- Hal Leonard Bass TAB Method – This book series contains tabs for rock, pop, metal, blues, jazz, and country bass lines. Audio tracks are included.
- Scott’s Bass Lessons – Along with video lessons, this paid membership site provides downloadable tabs and play-along songs.
- Amazing Slow Downer – This software lets you slow down songs to learn parts by ear. It also loops sections and changes pitch.
- BassBuzz – YouTube channel with hundreds of free bass lessons and song tutorials. Great for beginners.
- Songsterr App – Provides bass and guitar tabs for over 500,000 songs you can play along with. Available as a mobile app.
- MuseScore – Free notation software for writing your own bass tabs. Create, playback, print, and share tablature.
- TalkBass Forums – 1 million+ thread with a treasure trove of user transcribed bass tablature to discover.
- Blank tab paper – Print blank bass tab paper to quickly write down bass lines you want to learn by ear.
The bass community keeps the tab treasure chest overflowing. Tap into these sweet tabs resources on your journey to bass mastery!
Ready to Chart Your Course with Bass Tabs
Congratulations, you now have the knowledge to set sail on the high seas of bass tablature!
With the key elements of bass tab explained, you’ll breeze through those horizontal lines and numbers like a pro. Remember to use your ear as the ultimate guide when choosing tabs. And balance out tabs with plenty of notation reading, watching other bassists, and playing by ear.
Most importantly, have fun exploring incredible bass lines through tablature! It opens up a world of possibilities on the bass.
Now get jamming with those tabs! Bass on…
About the Author

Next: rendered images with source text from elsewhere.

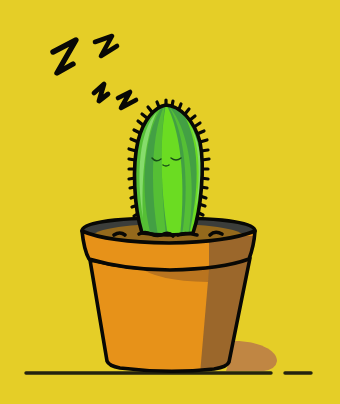
<!DOCTYPE html>
<html lang="en">
<head>
<meta charset="utf-8">
<title>Sleeping cactus</title>
<style>
:root {
  --wall: #e5ce27;
  --ink: #080805;
  --pot: #e79219;
  --pot-shade: #9b672b;
  --pot-undershade: #b9741f;
  --cast-shadow: #c08643;
  --rim-inside: #3b3d3a;
  --soil: #94691c;
  --skin: #43a044;
  --skin-mid: #55bf35;
  --skin-bright: #6bdc22;
  --skin-pale: #86dc6c;
}
html, body { margin: 0; overflow: hidden; background: var(--wall); }
.poster { display: block; width: 340px; height: 404px; background: var(--wall); }
.outline { fill: none; stroke: var(--ink); stroke-width: 3.6; stroke-linecap: round; stroke-linejoin: round; }
.spines { fill: none; stroke: var(--ink); stroke-width: 3.2; stroke-linecap: round; }
.snore { fill: none; stroke: var(--ink); stroke-linecap: round; stroke-linejoin: round; }
.face { fill: none; stroke: #174c18; stroke-width: 1.5; stroke-linecap: round; }
.ground { stroke: #24230f; stroke-width: 3.4; stroke-linecap: round; }
</style>
</head>
<body>
<svg class="poster" viewBox="0 0 340 404" role="img" aria-label="A cactus asleep in a terracotta pot">
  <defs>
    <path id="cactus-body" d="M166 105C154 107 143 121 138 141C132 166 134 207 142 233Q168 237 193 233C201 210 205 167 200 142C194 120 180 106 166 105Z"/>
    <path id="pot-body" d="M90 260L107 361Q109 366 120 368Q168 374 214 369Q227 367 229 362L250 258Q170 279 90 260Z"/>
    <path id="pot-rim" d="M82 231Q84 250 89 259Q126 270 170 270Q222 269 249 259Q254 246 255 231Q228 242 169 243Q107 242 82 231Z"/>
    <clipPath id="cactus-clip"><use href="#cactus-body"/></clipPath>
    <clipPath id="pot-clip"><use href="#pot-body"/></clipPath>
    <clipPath id="rim-clip"><use href="#pot-rim"/></clipPath>
    <clipPath id="opening-clip"><ellipse cx="168.500" cy="230" rx="86.500" ry="12.500"/></clipPath>
  </defs>

  <g id="snoring">
    <path class="snore" stroke-width="5.4" d="M53 52L76 40L57 73L73 64"/>
    <path class="snore" stroke-width="4.6" d="M95 42L112 36L101 56L117 46"/>
    <path class="snore" stroke-width="4.8" d="M94 93L104 84L99 101L108 94"/>
    <path class="snore" stroke-width="4.6" d="M118 98L130 92L121 108L136 100"/>
  </g>

  <g id="floor">
    <path fill="var(--cast-shadow)" d="M226 371L235 341C258 341 277 350 277 361Q276 369 264 371Z"/>
    <line class="ground" x1="26" y1="373" x2="271" y2="373"/>
    <line class="ground" x1="285" y1="373" x2="311" y2="373"/>
  </g>

  <g id="pot">
    <use href="#pot-body" fill="var(--pot)"/>
    <g clip-path="url(#pot-clip)">
      <path fill="var(--pot-undershade)" d="M138 266Q155 281 208 282L212 264Z"/>
      <path fill="var(--pot-shade)" d="M210 258L200 374H256V254Z"/>
    </g>
    <use href="#pot-body" class="outline"/>
    <ellipse cx="168.500" cy="230" rx="86.500" ry="12.500" fill="var(--rim-inside)"/>
    <ellipse cx="168" cy="238" rx="78" ry="14" fill="var(--soil)" clip-path="url(#opening-clip)"/>
    <use href="#pot-rim" fill="var(--pot)"/>
    <path fill="var(--pot-shade)" clip-path="url(#rim-clip)" d="M209 236H260V264L209 274Z"/>
    <use href="#pot-rim" class="outline"/>
    <path class="outline" d="M82 231C82 223 112 218 168 218C226 218 255 223 255 231"/>
    <path class="outline" d="M114 235Q120 231 125 235M210 235Q215 230 222 234"/>
  </g>

  <g id="cactus">
    <path class="spines" d="M166 105V100M159 107L157 102M152 112L148 107M147 118L142 114M143 125L138 121M140 133L134 130M138 142L131 139M136 151L129 149M135 160L129 159M135 169L129 169M135 178L129 179M135 187L130 188M137 196L131 198M138 205L132 207M139 213L134 216"/>
    <path class="spines" d="M172 106L173 101M179 109L181 104M185 114L189 109M190 120L195 116M194 127L200 123M197 134L204 131M200 142L207 140M201 151L208 150M202 160L209 159M202 169L208 169M201 178L208 179M201 187L207 188M200 196L206 198M199 204L205 206M197 212L203 215"/>
    <use href="#cactus-body" fill="var(--skin)"/>
    <g clip-path="url(#cactus-clip)">
      <path fill="var(--skin-mid)" d="M164 104C128 122 131 190 142 236H151C139 190 144 130 164 104Z"/>
      <path fill="var(--skin-pale)" d="M157 112C139 130 136 175 143 218C141 175 146 134 157 112Z"/>
      <path fill="var(--skin-mid)" d="M165 104C151 132 150 190 158 236H166C161 190 160 140 165 104Z"/>
      <path fill="var(--skin-bright)" d="M166 104C159 140 161 195 168 236H180C185 190 183 135 166 104Z"/>
      <path fill="var(--skin-mid)" d="M168 105C187 135 189 190 182 236H188C196 190 192 132 168 105Z"/>
      <path fill="var(--skin-bright)" d="M184 115C201 145 199 190 189 236H196C207 190 205 140 184 115Z"/>
      <path fill="var(--skin-pale)" d="M191 127C201 150 200 185 195 210C204 180 203 148 191 127Z"/>
    </g>
    <use href="#cactus-body" class="outline"/>
    <path class="face" d="M152 158Q156 163 161 159M171 158Q176 162 181 158M163 165Q166 167 169 165"/>
    <path class="outline" d="M139 234Q145 231 151 234Q158 237 164 234Q169 232 173 236M178 235Q184 232 197 235"/>
  </g>
</svg>
</body>
</html>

Team Guitar Top Review Talk about Guitars! We are a group of friends that bonded over their shared love of playing guitar. We all have different backgrounds and experiences with music, but we share a passion for writing about the things that we love.